STEP 3: shorten the supply chain, and keep it close. Rock Daisy garments are spun, weaved, cut, sewn, and finished in West Java, Indonesia. Our trusted supplier & Lenzing licensee in Bandung is the key to this local network. Our products then travel only 1000 km to our warehouse in Singapore (vs 4000 for China or Bangladesh), minimizing our carbon footprint. From us to you. We know through site visits that the dye facilties, warehouse, QC, and sewing workshops are completed in smaller and well-managed spaces, with social compliance standards (wages, hours) met per Indonesian labor laws, and safe working conditions regulated for structure, fire, temperature, and storage. However, while at this time our partner facilities are not renewably powered, we have seen the implementation of extensive wastewater treatment processes to ensure 99% of water is recycled and no harmful chemicals discharged to the surrounding environment.

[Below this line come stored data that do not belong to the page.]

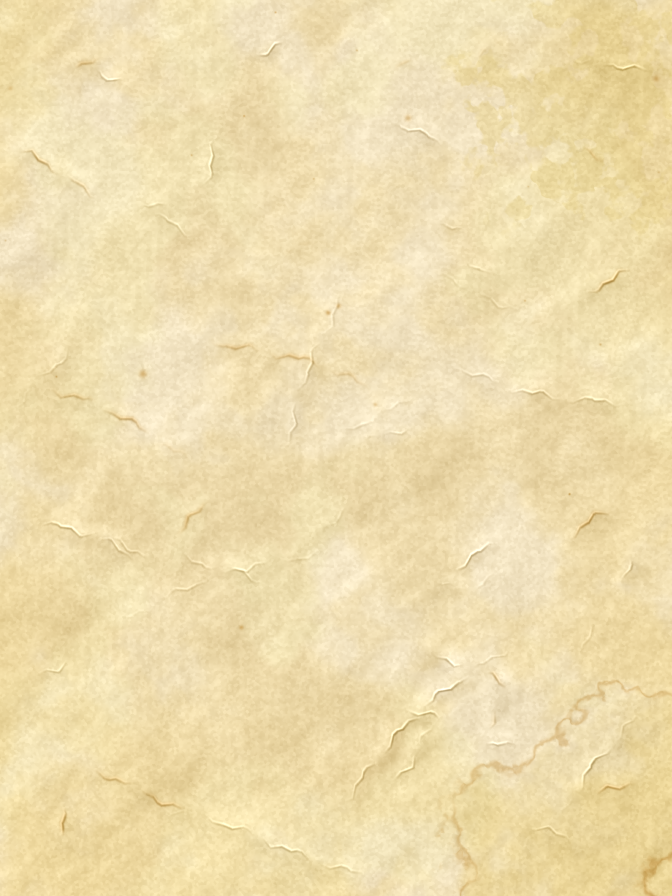
Write a WebGL 1 fragment shader that draws this texture.

```glsl
precision highp float;
uniform vec2 u_resolution;

const vec3 CREAM = vec3(0.943, 0.87, 0.69);
const vec3 PALE = vec3(0.951, 0.894, 0.765);
const vec3 TAN = vec3(0.905, 0.823, 0.63);
const vec3 LEMON = vec3(0.962, 0.914, 0.73);
const vec3 GOLD = vec3(0.937, 0.843, 0.585);
const vec3 OCHRE = vec3(0.875, 0.785, 0.5);
const vec3 RUST = vec3(0.74, 0.54, 0.22);

float hash(vec2 p) {
  return fract(sin(dot(p, vec2(127.1, 311.7))) * 43758.545);
}

vec2 hash2(vec2 p) {
  return vec2(hash(p), hash(p + 37.4));
}

float bell(float x, float width) {
  return exp(-x * x / (width * width));
}

float zigzag(float x) {
  return abs(fract(x) - 0.5) * 4.0 - 1.0;
}

// Smooth cellular noise: random cell values blended by distance.
float cells(vec2 p) {
  vec2 base = floor(p);
  float total = 0.0, weight = 0.0;
  for (int j = -1; j <= 1; j++) {
    for (int i = -1; i <= 1; i++) {
      vec2 id = base + vec2(float(i), float(j));
      vec2 d = id + hash2(id) - p;
      float w = exp(-6.0 * dot(d, d));
      total += w * hash(id + 71.9);
      weight += w;
    }
  }
  return total / weight;
}

float clouds(vec2 p) {
  float sum = 0.0, amp = 0.5;
  for (int i = 0; i < 4; i++) {
    sum += amp * cells(p);
    p = mat2(1.6, 1.2, -1.2, 1.6) * p + 13.7;
    amp *= 0.58;
  }
  return sum / 1.056;
}

// Soft folds, stretched along the rising diagonal.
float folds(vec2 p) {
  vec2 q = vec2(p.x + p.y, p.y - p.x) * 0.707;
  return clouds(q * vec2(6.0, 12.0) + 4.3);
}

// Returns lit ridge minus shadow in x, discolouring in y.
vec2 crease(vec2 p, vec2 centre, float angle, float reach, float seed) {
  vec2 d = p - centre;
  float c = cos(angle), s = sin(angle);
  vec2 q = vec2(c * d.x + s * d.y, c * d.y - s * d.x);
  q.y += reach * 0.07 * sin(q.x / reach * 2.5 + seed)
       + 0.0035 * zigzag(q.x * 17.0 + seed)
       + 0.0018 * zigzag(q.x * 43.0 + seed * 2.3);
  float fade = 1.0 - smoothstep(0.3, 1.0, abs(q.x) / reach);
  float broken = 0.5 + 0.5 * sin(q.x * 90.0 + seed * 5.0);
  float ridge = bell(q.y, 0.0013) - 1.1 * bell(q.y + 0.0024, 0.0014);
  float slope = 0.2 * (bell(q.y - 0.007, 0.008) - bell(q.y + 0.009, 0.009));
  return fade * vec2(ridge * broken + slope, bell(q.y + 0.001, 0.0026) * broken);
}

vec2 creases(vec2 p, vec2 sheet) {
  vec2 sum = vec2(0.0);
  for (int i = 0; i < 52; i++) {
    float id = float(i);
    vec2 centre = sheet * (0.05 + 0.9 * hash2(vec2(id, 3.1)));
    vec2 r = hash2(vec2(id, 8.6));
    float angle = r.x < 0.55 ? mix(0.3, 1.4, r.x / 0.55) : mix(-0.9, -0.2, r.x);
    float reach = 0.018 + 0.14 * r.y * r.y * r.y;
    vec2 mark = crease(p, centre, angle, reach, id * 1.7);
    float strength = mix(0.3, 1.2, hash(vec2(id, 5.2)));
    sum += mark * vec2(strength, step(0.72, hash(vec2(id, 6.4))));
  }
  return sum;
}

float specks(vec2 p, vec2 sheet) {
  float sum = 0.0;
  for (int i = 0; i < 20; i++) {
    float id = float(i);
    vec2 r = hash2(vec2(id, 21.3));
    vec2 d = p - sheet * vec2(r.x, sqrt(r.y));
    float size = mix(0.0012, 0.0045, pow(hash(vec2(id, 9.9)), 3.0));
    sum += bell(length(d), size) * mix(0.25, 0.6, hash(vec2(id, 4.4)));
  }
  return sum;
}

void main() {
  vec2 p = gl_FragCoord.xy / u_resolution.y;
  vec2 sheet = vec2(u_resolution.x / u_resolution.y, 1.0);
  float tone = clouds(p * 8.0 + 2.0);
  float hue = clouds(p * 6.0 + 31.0);
  float detail = clouds(p * 26.0 + 57.0);

  // Mottled paper, yellower toward the edges.
  float rim = smoothstep(0.25, 0.68, length((p - sheet * vec2(0.5, 0.62)) * vec2(1.25, 0.9)));
  vec3 color = mix(CREAM, PALE, 0.9 * smoothstep(0.46, 0.72, tone - 0.1 * rim + 0.03));
  color = mix(color, TAN, 0.75 * (1.0 - smoothstep(0.3, 0.52, tone)));
  color = mix(color, LEMON, 0.55 * smoothstep(0.5, 0.68, hue));
  color = mix(color, GOLD, 0.6 * rim * smoothstep(0.35, 0.7, 1.0 - tone + 0.15 * rim));

  // Water stains with tide lines in the right-hand corners.
  float low = 1.0 - length(p - vec2(sheet.x, 0.0)) / 0.33 + (hue - 0.5) * 0.5 + (detail - 0.5) * 0.18;
  float high = 1.0 - length(p - sheet * vec2(0.94, 0.92)) / 0.26;
  float blotch = smoothstep(0.5, 0.58, detail * 0.75 + high * 0.28) * smoothstep(0.0, 0.3, high);
  color = mix(color, OCHRE, 0.3 * smoothstep(0.27, 0.4, low) + 0.45 * blotch);
  float patchy = smoothstep(0.35, 0.6, tone);
  color = mix(color, RUST, 0.35 * patchy * bell(low - 0.3, 0.014) + 0.5 * bell(low - 0.8, 0.02));

  // Relief, creases, specks and fine grain.
  vec2 lamp = vec2(-0.0035, 0.0045);
  float relief = folds(p - lamp) - folds(p + lamp);
  vec2 mark = creases(p, sheet);
  color = mix(color, RUST, clamp(0.42 * mark.y + specks(p, sheet), 0.0, 0.75));
  float grain = cells(p * 330.0) - 0.5;
  float fibre = cells(p * 150.0 + 9.0) - 0.5;
  float light = 0.2 * relief + 0.18 * mark.x + 0.06 * grain + 0.035 * fibre + 0.05 * (detail - 0.5);
  gl_FragColor = vec4(clamp(color + vec3(0.85, 0.95, 1.1) * light, 0.0, 1.0), 1.0);
}
```
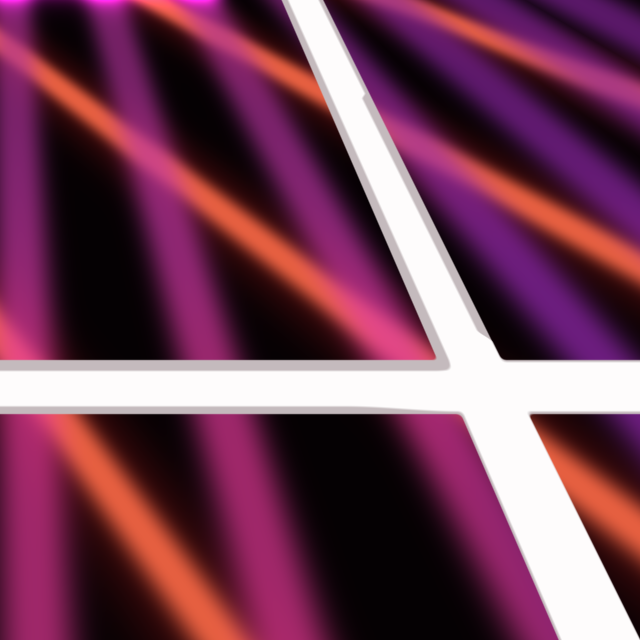
Give the GLSL for this background, as a Shadertoy shader.

```glsl
// Crossing violet and orange light beams behind a white slanted window frame.

// Violet fan: beam i starts on the top edge and leans further with i
const int   FAN_COUNT   = 7;
const float FAN_START   = 0.018;
const float FAN_STEP    = 0.147;
const vec3  FAN_LEAN    = vec3(0.04, 0.235, 0.012);   // lean = x + y*i + z*i*i
const vec2  FAN_WIDTH   = vec2(0.034, 0.030);         // at the top, growth downwards

// Orange rays: height = start + slope * x, measured from the top
const vec4  RAY_START   = vec4(-0.24, -0.13, 0.065, 0.525);
const vec4  RAY_SLOPE   = vec4(0.39, 0.545, 0.765, 1.37);
const vec2  RAY_WIDTH   = vec2(0.017, 0.025);

// Frame: horizontal bar (top, bottom) and slanted post (x at top, lean)
const vec2  BAR         = vec2(0.5625, 0.647);
const vec2  POST_LEFT   = vec2(0.440, 0.433);
const vec2  POST_RIGHT  = vec2(0.505, 0.495);
const float CORNER      = 0.008;

const vec3  NIGHT       = vec3(0.020, 0.002, 0.010);
const vec3  VIOLET      = vec3(0.40, 0.11, 0.48);
const vec3  PLUM        = vec3(0.52, 0.15, 0.46);
const vec3  MAGENTA     = vec3(0.60, 0.15, 0.40);
const vec3  ORANGE      = vec3(0.68, 0.34, 0.21);
const vec3  EMBER       = vec3(0.20, 0.03, 0.03);
const vec3  TOP_GLOW    = vec3(0.40, 0.03, 0.38);
const vec3  BEVEL       = vec3(0.77, 0.73, 0.74);
const vec3  WHITE       = vec3(0.995, 0.99, 0.99);

float smoothMin(float a, float b, float k) {
    float h = max(k - abs(a - b), 0.0) / k;
    return min(a, b) - 0.25 * h * h * k;
}

float softBeam(float dist, float width) {
    return exp(-pow(abs(dist) / width, 2.6));
}

// Strength of the violet fan
float fanLight(vec2 p) {
    float light = 0.0;
    float width = FAN_WIDTH.x + FAN_WIDTH.y * p.y;
    for (int i = 0; i < FAN_COUNT; i++) {
        float n = float(i);
        float lean = dot(FAN_LEAN, vec3(1.0, n, n * n));
        float dist = (p.x - FAN_START - FAN_STEP * n - lean * p.y) / sqrt(1.0 + lean * lean);
        light = max(light, softBeam(dist, width));
    }
    return light;
}

// Core strength and wide halo of the orange rays
vec2 rayLight(vec2 p) {
    vec2 light = vec2(0.0);
    float width = RAY_WIDTH.x + RAY_WIDTH.y * p.y;
    for (int i = 0; i < 4; i++) {
        float slope = RAY_SLOPE[i];
        float dist = (p.y - RAY_START[i] - slope * p.x) / sqrt(1.0 + slope * slope);
        light = max(light, vec2(softBeam(dist, width), softBeam(dist, 2.4 * width)));
    }
    return light;
}

vec3 beams(vec2 p) {
    float fan = fanLight(p);
    vec2 ray = rayLight(p);
    vec3 tint = mix(PLUM, MAGENTA, smoothstep(0.2, 0.75, p.y));
    tint = mix(tint, VIOLET, smoothstep(0.0, 0.35, p.x - 0.45 * p.y - 0.3));
    vec3 col = NIGHT + tint * fan * mix(0.82, 1.0, smoothstep(0.0, 0.5, p.y));
    col += (ORANGE * ray.x + EMBER * ray.y) * (1.0 - 0.65 * fan);
    float glow = exp(-p.y / 0.012) * smoothstep(0.37, 0.32, p.x);
    return col + TOP_GLOW * glow * (0.6 + fan);
}

// Signed distance to the frame; insets are (top, bottom, left, right)
float frameDistance(vec2 p, vec4 inset) {
    float bar = max(BAR.x + inset.x - p.y, p.y - BAR.y + inset.y);
    float left = POST_LEFT.x + POST_LEFT.y * p.y + inset.z - p.x;
    float right = p.x - POST_RIGHT.x - POST_RIGHT.y * p.y + inset.w;
    float post = max(left * inversesqrt(1.0 + POST_LEFT.y * POST_LEFT.y),
                     right * inversesqrt(1.0 + POST_RIGHT.y * POST_RIGHT.y));
    return smoothMin(bar, post, CORNER);
}

// Bevel widths change along the frame
vec4 bevelInset(vec2 p) {
    float leftSide = 1.0 - smoothstep(0.68, 0.78, p.x);
    float above = 1.0 - smoothstep(0.56, 0.61, p.y);
    float bottom = mix(0.012, 0.004, smoothstep(0.54, 0.72, p.x));
    float right = mix(0.007, 0.015, smoothstep(0.145, 0.155, p.y));
    right *= 1.0 - smoothstep(0.515, 0.535, p.y);
    return vec4(mix(0.003, 0.017, leftSide), bottom,
                mix(0.004, 0.010 + 0.014 * p.y, above), right);
}

void mainImage(out vec4 fragColor, in vec2 fragCoord) {
    vec2 p = fragCoord / iResolution.xy;
    p.y = 1.0 - p.y;                       // measure down from the top
    float aa = 1.0 / iResolution.y;

    vec3 col = beams(p);
    float frame = frameDistance(p, vec4(0.0));
    float face = frameDistance(p, bevelInset(p));
    col = mix(col, BEVEL, smoothstep(aa, -aa, frame));
    col = mix(col, WHITE, smoothstep(1.5 * aa, -1.5 * aa, face));

    fragColor = vec4(clamp(col, 0.0, 1.0), 1.0);
}
```
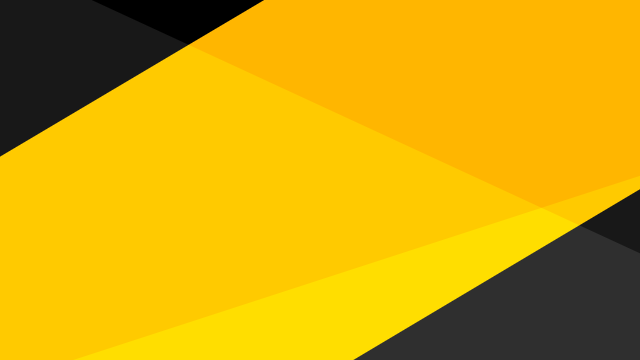
Give the GLSL for this background, as a WebGL 1 fragment shader.

```glsl
precision highp float;
// Flat diagonal backdrop: a wide golden band crosses a black ground.
// Two half-planes each lift the tone by one step, on band and ground alike,
// so their overlaps form the darker, middle and brighter facets.

uniform vec2 u_resolution;

// Edge end points, in units of canvas height, origin at the lower left.
const vec2 BAND_TOP_A = vec2(0.0, 0.5648);
const vec2 BAND_TOP_B = vec2(0.7338, 1.0);
const vec2 BAND_LOW_A = vec2(0.9815, 0.0);
const vec2 BAND_LOW_B = vec2(1.7778, 0.4745);
const vec2 FALLING_A = vec2(0.2546, 1.0);
const vec2 FALLING_B = vec2(1.7778, 0.2963);
const vec2 RISING_A = vec2(0.2037, 0.0);
const vec2 RISING_B = vec2(1.7778, 0.5116);

// Base colours and the lift that each half-plane adds.
const vec3 GROUND = vec3(0.0);
const vec3 GROUND_LIFT = vec3(0.093);
const vec3 GOLD = vec3(1.0, 0.714, 0.0);
const vec3 GOLD_LIFT = vec3(0.0, 0.079, 0.0);

// Smooth coverage of the half-plane to the right of the line from a to b.
float rightOf(vec2 p, vec2 a, vec2 b) {
    vec2 along = normalize(b - a);
    float dist = dot(p - a, vec2(along.y, -along.x));
    return clamp(0.5 + dist * u_resolution.y, 0.0, 1.0);
}

void main() {
    vec2 p = gl_FragCoord.xy / u_resolution.y;

    // Tone steps: 0 above both facet edges, 2 below both.
    float steps = rightOf(p, FALLING_A, FALLING_B)
                + rightOf(p, RISING_A, RISING_B);

    // Band between its two edges.
    float band = rightOf(p, BAND_TOP_A, BAND_TOP_B)
               * rightOf(p, BAND_LOW_B, BAND_LOW_A);

    vec3 ground = GROUND + GROUND_LIFT * steps;
    vec3 gold = GOLD + GOLD_LIFT * steps;
    gl_FragColor = vec4(mix(ground, gold, band), 1.0);
}
```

A main driver of carbon emissions in fashion is its waste management (or lack thereof). 92 million tonnes of textile waste is produced each year globally. Imagine a garbage truck full of clothes unloading on a landfill site every second. Per a 2016 CNA study interviewing 1000 Singaporeans, the average person purchases 34 new apparel items each year, and disposes of 27 (80%). This was 8 years ago... Why are we throwing away so much? It's not just us either. Brands overproduce product lines to mitigate any stock-outs that could harm sales forecasts. This also means manufacturers are overproducing fabrics, creating leftover bolts and obsolete inventory that they need to timely remove to make space for new production batches. This is where "deadstock fabric" comes from; which begs the question - if we create a means for businesses to dispose of their overproduction habits, are we really fighting the illness? Not to mention, the obsolete inventory that doesn't end up in landfills is mostly incinerated, in order to protect brand reputation, so literally adding fuel to the flame.

STEP 4: limit production runs to low and manageable quantities (on average, 30 pieces per style per color). Admittedly, this early in our brand existence, it is also a responsible business choice for us. Rock Daisy also releases apparel as EDITIONS, meaning all pieces will be made available all year round. We are seasonless and build a continuous closet of classics, pieces that you'll pull to over and over again. Mixing and matching, decreasing cost per wear, and reducing our waste. Further, all fabric off-cuts from our production runs are collected and returned to us so that we can frankenstein scraps for patchwork and upcycling projects.


To ensure garments are safely packaged from manufacturing to your doorstep, the market is heavily reliant on plastics, yet again. Per OECD, packaging accounts for 40% of plastic waste which is even more than the plastics involved in polyester creation for clothing and textiles. Nevertheless we must protect the durability and integrity of the garments so that you can wear the piece longer.

STEP 5: utilize natural & wood-based products for end-consumer ecommerce packaging. Rock Daisy mailers & boxes are made from a mix of new and recycled FSC paper (70%), sourced from PackInk in Singapore. While we know this is not perfect, we do know paper has higher reusability and recycle rate than plastics, 25x or more vs 6x. Paper is also a cellulose-based product meaning it is regenerative, and it can easily decompose. For our garment bags, we use packaging alternatives made from biodegradeable plastic made from corn or cassava starch mixed with PLA & PBAT, sourced from Better Packaging Co. What are these elements, that sound suspiciously similar to plastics? Well it is still derived from petroleum, but PBAT has been engineered to biodegrade rather than last as long as possible, like regular plastic. Again, not a perfect solution yet, so we continue to research more alternatives.